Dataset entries
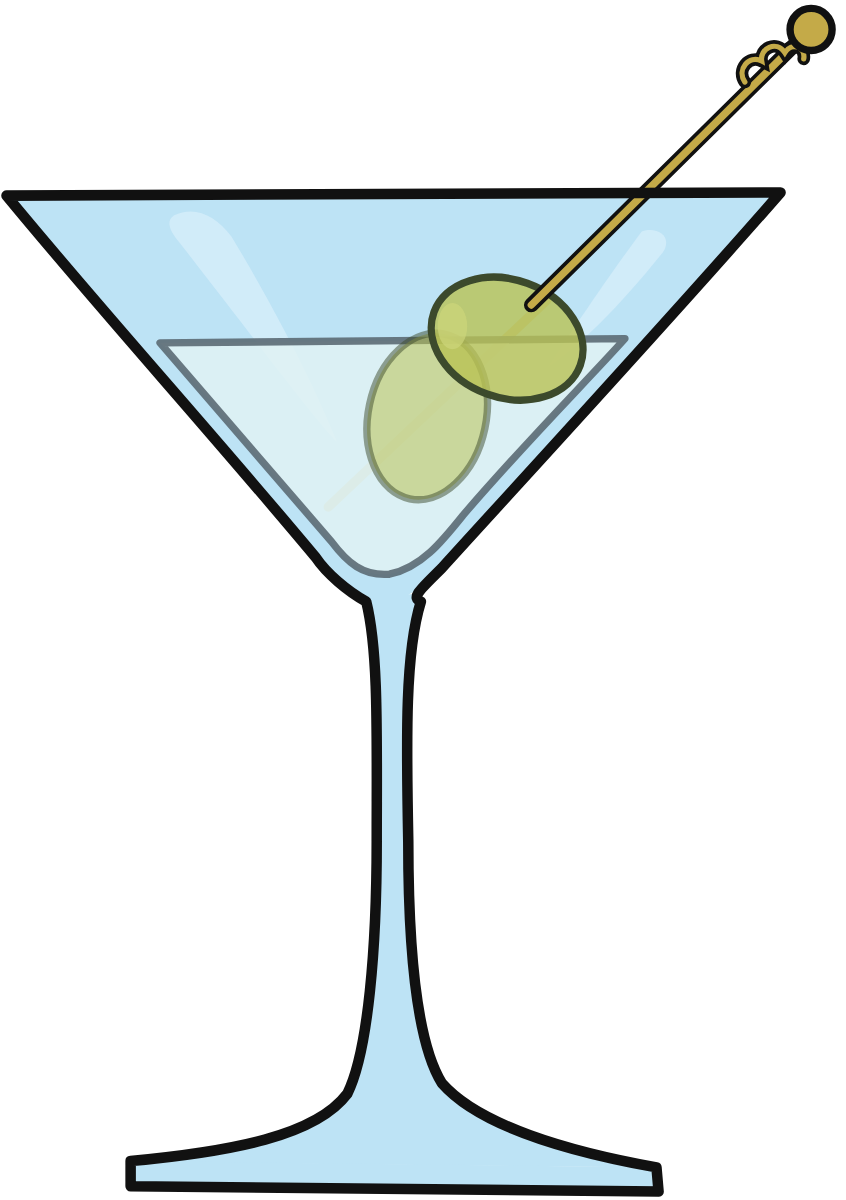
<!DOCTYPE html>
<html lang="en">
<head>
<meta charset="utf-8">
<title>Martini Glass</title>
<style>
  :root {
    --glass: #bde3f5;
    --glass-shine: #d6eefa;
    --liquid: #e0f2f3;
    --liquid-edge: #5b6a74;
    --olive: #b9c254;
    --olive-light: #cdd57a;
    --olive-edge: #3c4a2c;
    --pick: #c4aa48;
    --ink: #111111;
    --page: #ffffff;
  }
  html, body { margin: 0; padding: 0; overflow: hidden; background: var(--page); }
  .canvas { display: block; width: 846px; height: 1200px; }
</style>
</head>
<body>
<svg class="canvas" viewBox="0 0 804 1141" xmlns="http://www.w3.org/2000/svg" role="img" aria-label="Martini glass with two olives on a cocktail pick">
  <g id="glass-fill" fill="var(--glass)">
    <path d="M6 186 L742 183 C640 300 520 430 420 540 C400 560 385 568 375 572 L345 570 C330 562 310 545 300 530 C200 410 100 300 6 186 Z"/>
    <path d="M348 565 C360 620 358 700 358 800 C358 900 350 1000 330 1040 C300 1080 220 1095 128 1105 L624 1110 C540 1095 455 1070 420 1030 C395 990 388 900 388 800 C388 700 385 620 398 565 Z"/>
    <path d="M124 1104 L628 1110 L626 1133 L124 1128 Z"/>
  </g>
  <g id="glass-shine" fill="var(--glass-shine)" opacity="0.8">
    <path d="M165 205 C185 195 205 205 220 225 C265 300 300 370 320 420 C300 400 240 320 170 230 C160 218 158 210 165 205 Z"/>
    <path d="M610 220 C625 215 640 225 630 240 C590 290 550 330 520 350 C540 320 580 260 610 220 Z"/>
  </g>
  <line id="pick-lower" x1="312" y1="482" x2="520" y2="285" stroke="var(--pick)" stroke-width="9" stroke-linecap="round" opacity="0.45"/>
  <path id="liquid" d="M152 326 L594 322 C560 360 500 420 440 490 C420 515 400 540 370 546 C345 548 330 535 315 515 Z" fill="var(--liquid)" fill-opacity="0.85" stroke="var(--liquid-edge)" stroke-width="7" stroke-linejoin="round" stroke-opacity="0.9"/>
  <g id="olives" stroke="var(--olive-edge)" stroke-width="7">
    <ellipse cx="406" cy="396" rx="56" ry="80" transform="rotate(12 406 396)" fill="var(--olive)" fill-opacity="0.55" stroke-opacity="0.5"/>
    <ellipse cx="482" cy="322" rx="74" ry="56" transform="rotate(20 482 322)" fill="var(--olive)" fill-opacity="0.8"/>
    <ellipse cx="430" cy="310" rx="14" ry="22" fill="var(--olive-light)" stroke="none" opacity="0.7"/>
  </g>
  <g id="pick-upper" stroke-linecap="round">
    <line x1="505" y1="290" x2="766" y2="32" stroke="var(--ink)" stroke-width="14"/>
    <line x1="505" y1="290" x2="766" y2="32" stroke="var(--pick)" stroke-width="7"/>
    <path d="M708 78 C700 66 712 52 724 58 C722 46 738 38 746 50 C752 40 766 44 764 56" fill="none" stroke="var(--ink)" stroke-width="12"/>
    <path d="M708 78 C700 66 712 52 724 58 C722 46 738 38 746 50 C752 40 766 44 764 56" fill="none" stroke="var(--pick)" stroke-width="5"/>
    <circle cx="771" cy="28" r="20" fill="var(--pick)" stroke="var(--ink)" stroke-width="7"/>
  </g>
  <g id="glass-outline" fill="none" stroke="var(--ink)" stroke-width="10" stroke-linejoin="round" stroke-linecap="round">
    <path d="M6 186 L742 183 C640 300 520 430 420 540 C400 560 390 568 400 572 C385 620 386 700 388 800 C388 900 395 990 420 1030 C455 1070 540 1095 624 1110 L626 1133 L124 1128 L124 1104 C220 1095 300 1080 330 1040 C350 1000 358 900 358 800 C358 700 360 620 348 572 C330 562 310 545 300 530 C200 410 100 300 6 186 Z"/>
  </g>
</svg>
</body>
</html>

▶ TRY IT
An exact copy of the lines from the one holding "C400 560 390" through the end of the data is the whole answer.

▶ WRITTEN REPLY
    <path d="M6 186 L742 183 C640 300 520 430 420 540 C400 560 390 568 400 572 C385 620 386 700 388 800 C388 900 395 990 420 1030 C455 1070 540 1095 624 1110 L626 1133 L124 1128 L124 1104 C220 1095 300 1080 330 1040 C350 1000 358 900 358 800 C358 700 360 620 348 572 C330 562 310 545 300 530 C200 410 100 300 6 186 Z"/>
  </g>
</svg>
</body>
</html>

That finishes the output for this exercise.